I remember when I first began blogging and after I’d committed to writing a few posts every week, it would feel strange to go a week without posting. But here it is, the annoying sorry for not posting in months (years?) post.
Life has been busy and the only reason I am typing this is I am actually sitting on the bus today instead of riding the bike to work. That’s because I am off to visit the in-laws this evening. Oh what’s that you say? You’re married now?? Yes, indeed I am, alhamdulillah. A lot can happen between blog posts.
The one thing that hasn’t changed, is I am still working in the field of TV production. Of course, my dad is still waiting for me to get a ‘proper’ job since according to the ancient parental rulebook, subsection 23, clause 7.8, a freelance contract based job can never count as proper.
Despite my worried student years being a couple years in the distance, it’s quite clear that the worries and concerns of today’s students are more or less the same.
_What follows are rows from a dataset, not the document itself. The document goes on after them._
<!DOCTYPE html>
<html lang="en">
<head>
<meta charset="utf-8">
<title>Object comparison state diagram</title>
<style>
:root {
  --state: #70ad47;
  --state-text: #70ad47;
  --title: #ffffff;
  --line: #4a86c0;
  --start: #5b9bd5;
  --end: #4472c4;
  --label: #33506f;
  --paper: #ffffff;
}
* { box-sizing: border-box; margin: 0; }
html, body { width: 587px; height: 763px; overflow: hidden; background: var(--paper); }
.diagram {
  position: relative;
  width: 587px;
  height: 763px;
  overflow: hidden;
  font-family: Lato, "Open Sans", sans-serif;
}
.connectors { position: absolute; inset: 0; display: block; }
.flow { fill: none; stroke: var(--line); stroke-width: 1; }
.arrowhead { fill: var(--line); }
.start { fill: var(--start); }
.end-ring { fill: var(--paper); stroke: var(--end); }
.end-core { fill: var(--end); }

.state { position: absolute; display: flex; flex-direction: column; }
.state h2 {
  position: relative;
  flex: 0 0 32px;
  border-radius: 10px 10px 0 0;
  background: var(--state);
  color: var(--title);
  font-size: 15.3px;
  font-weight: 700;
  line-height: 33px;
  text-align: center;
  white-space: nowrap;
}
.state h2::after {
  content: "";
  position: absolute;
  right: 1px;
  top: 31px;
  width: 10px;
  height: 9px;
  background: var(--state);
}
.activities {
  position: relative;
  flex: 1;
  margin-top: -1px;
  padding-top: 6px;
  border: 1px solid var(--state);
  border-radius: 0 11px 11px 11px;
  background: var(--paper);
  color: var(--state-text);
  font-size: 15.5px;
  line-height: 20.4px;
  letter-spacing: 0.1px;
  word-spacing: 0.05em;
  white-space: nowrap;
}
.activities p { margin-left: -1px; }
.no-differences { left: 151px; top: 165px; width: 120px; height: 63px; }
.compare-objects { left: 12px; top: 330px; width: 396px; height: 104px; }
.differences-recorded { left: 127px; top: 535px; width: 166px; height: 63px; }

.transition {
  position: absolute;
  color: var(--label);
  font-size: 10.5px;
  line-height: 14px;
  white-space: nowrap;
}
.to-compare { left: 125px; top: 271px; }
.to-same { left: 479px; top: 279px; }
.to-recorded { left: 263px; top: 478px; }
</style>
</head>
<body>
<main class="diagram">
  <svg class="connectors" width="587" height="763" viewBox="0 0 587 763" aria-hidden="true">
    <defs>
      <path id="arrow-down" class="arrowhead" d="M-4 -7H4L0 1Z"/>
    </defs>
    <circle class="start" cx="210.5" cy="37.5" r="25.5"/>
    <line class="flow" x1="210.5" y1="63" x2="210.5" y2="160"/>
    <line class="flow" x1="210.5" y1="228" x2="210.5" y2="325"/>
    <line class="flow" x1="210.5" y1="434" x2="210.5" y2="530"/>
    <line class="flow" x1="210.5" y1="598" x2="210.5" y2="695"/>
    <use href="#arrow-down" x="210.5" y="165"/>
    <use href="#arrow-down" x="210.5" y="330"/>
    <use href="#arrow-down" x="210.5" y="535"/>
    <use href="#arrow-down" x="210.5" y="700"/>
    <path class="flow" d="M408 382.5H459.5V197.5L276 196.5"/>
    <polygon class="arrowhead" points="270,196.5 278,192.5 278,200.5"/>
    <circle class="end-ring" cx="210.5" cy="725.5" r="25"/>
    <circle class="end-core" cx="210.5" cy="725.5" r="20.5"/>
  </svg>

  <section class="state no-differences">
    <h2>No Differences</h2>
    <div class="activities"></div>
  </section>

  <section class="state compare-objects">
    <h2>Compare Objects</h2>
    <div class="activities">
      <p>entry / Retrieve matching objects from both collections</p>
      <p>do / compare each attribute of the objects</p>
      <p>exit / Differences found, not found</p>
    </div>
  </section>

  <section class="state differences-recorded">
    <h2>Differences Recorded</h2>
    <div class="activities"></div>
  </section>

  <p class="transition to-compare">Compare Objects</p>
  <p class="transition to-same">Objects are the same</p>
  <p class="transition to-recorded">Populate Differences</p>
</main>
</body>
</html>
There are still terribly high tuition fees, scarily soaring accomodation costs, and the future – if you’re are rosy cheeked sixth former on the cusp of adulthood – is scarily uncertain.
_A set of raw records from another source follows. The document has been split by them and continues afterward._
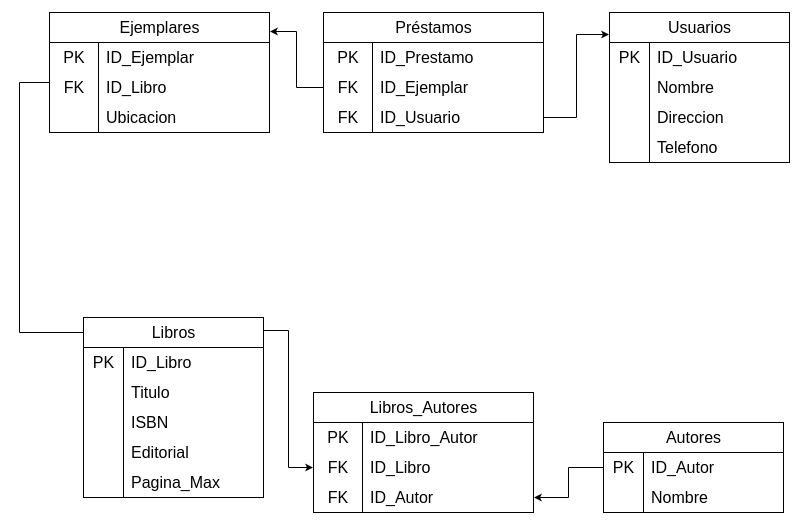
<!DOCTYPE html>
<html lang="es">
<head>
<meta charset="utf-8">
<title>Diagrama entidad-relación de biblioteca</title>
<style>
:root { --paper: #fff; --ink: #000; }
* { box-sizing: border-box; margin: 0; padding: 0; }
html, body { width: 802px; height: 525px; overflow: hidden; background: var(--paper); }
.diagram {
  position: relative; width: 802px; height: 525px; overflow: hidden;
  color: var(--ink); font: 16px/30px "Liberation Sans", Arial, sans-serif;
}
.relations { position: absolute; left: 0; top: 0; }
.relations path { fill: none; stroke: var(--ink); }
.relations .arrow { fill: var(--ink); }
.entity {
  --key: 49px;
  position: absolute; width: 221px; display: flex; flex-direction: column;
  border: 1px solid var(--ink); background: var(--paper);
}
.entity.narrow { --key: 40px; width: 181px; }
.entity h2 {
  height: 30px; border-bottom: 1px solid var(--ink);
  font-size: 16px; font-weight: 400; text-align: center;
}
.fields { display: grid; grid-template-columns: var(--key) 1fr; grid-auto-rows: 30px; margin-bottom: -1px; }
.fields dt { border-right: 1px solid var(--ink); text-align: center; }
.fields dd { padding-left: 7px; }
.ejemplares { left: 49px; top: 12px; }
.prestamos { left: 323px; top: 12px; }
.usuarios { left: 609px; top: 12px; }
.libros { left: 83px; top: 317px; }
.libros-autores { left: 313px; top: 392px; }
.autores { left: 603px; top: 422px; }
</style>
</head>
<body>
<main class="diagram">
  <section class="entity ejemplares">
    <h2>Ejemplares</h2>
    <dl class="fields">
      <dt>PK</dt><dd>ID_Ejemplar</dd>
      <dt>FK</dt><dd>ID_Libro</dd>
      <dt></dt><dd>Ubicacion</dd>
    </dl>
  </section>
  <section class="entity prestamos">
    <h2>Préstamos</h2>
    <dl class="fields">
      <dt>PK</dt><dd>ID_Prestamo</dd>
      <dt>FK</dt><dd>ID_Ejemplar</dd>
      <dt>FK</dt><dd>ID_Usuario</dd>
    </dl>
  </section>
  <section class="entity narrow usuarios">
    <h2>Usuarios</h2>
    <dl class="fields">
      <dt>PK</dt><dd>ID_Usuario</dd>
      <dt></dt><dd>Nombre</dd>
      <dt></dt><dd>Direccion</dd>
      <dt></dt><dd>Telefono</dd>
    </dl>
  </section>
  <section class="entity narrow libros">
    <h2>Libros</h2>
    <dl class="fields">
      <dt>PK</dt><dd>ID_Libro</dd>
      <dt></dt><dd>Titulo</dd>
      <dt></dt><dd>ISBN</dd>
      <dt></dt><dd>Editorial</dd>
      <dt></dt><dd>Pagina_Max</dd>
    </dl>
  </section>
  <section class="entity libros-autores">
    <h2>Libros_Autores</h2>
    <dl class="fields">
      <dt>PK</dt><dd>ID_Libro_Autor</dd>
      <dt>FK</dt><dd>ID_Libro</dd>
      <dt>FK</dt><dd>ID_Autor</dd>
    </dl>
  </section>
  <section class="entity narrow autores">
    <h2>Autores</h2>
    <dl class="fields">
      <dt>PK</dt><dd>ID_Autor</dd>
      <dt></dt><dd>Nombre</dd>
    </dl>
  </section>
  <svg class="relations" width="802" height="525" viewBox="0 0 802 525" aria-hidden="true">
    <defs>
      <polygon id="arrowhead" class="arrow" points="0,0 -8,-4 -6,0 -8,4"/>
    </defs>
    <path d="M49 82.5H19.5V332.5H83"/>
    <path d="M323 87.5H296.5V31.5H274"/>
    <use href="#arrowhead" transform="translate(270 31.5) rotate(180)"/>
    <path d="M544 117.5H576.5V34.5H605"/>
    <use href="#arrowhead" x="609" y="34.5"/>
    <path d="M264 330.5H288.5V467.5H309"/>
    <use href="#arrowhead" x="313" y="467.5"/>
    <path d="M603 467.5H568.5V497.5H538"/>
    <use href="#arrowhead" transform="translate(534 497.5) rotate(180)"/>
  </svg>
</main>
</body>
</html>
Never before has it been more important for a student to think carefully and seriously about their future and the skills that they will require to thrive. Never before has it been more important to make the right choices at each crossroad in life. That all means additional pressure and stress on a mind that is already juggling the mental rock that modern teenage life throws.
It’s quite scary how few teenagers take advice or do their research though. Whether it is at A level or university, or even upon graduation when it comes to hunting for jobs, there’s a tendency to stick with what is comforting and to only listen to friends – and perhaps the odd ‘cool’ relative or forced careers advice session. Teenagers are also stubborn creatures so if they become fixed on a particular decision after reading one web article about it (or a blog post?), then it can be very difficult to get them to look at things from another angle, to consider alternative viewpoints.
As a teenager and an adult, it’s your duty to do your research properly, to look at things logically and to consider all sources of information before making a decision.
If someone had told me that properly before I began university, then maybe I wouldn’t have stuck with English Literature..
Until Next Time
A Worried Student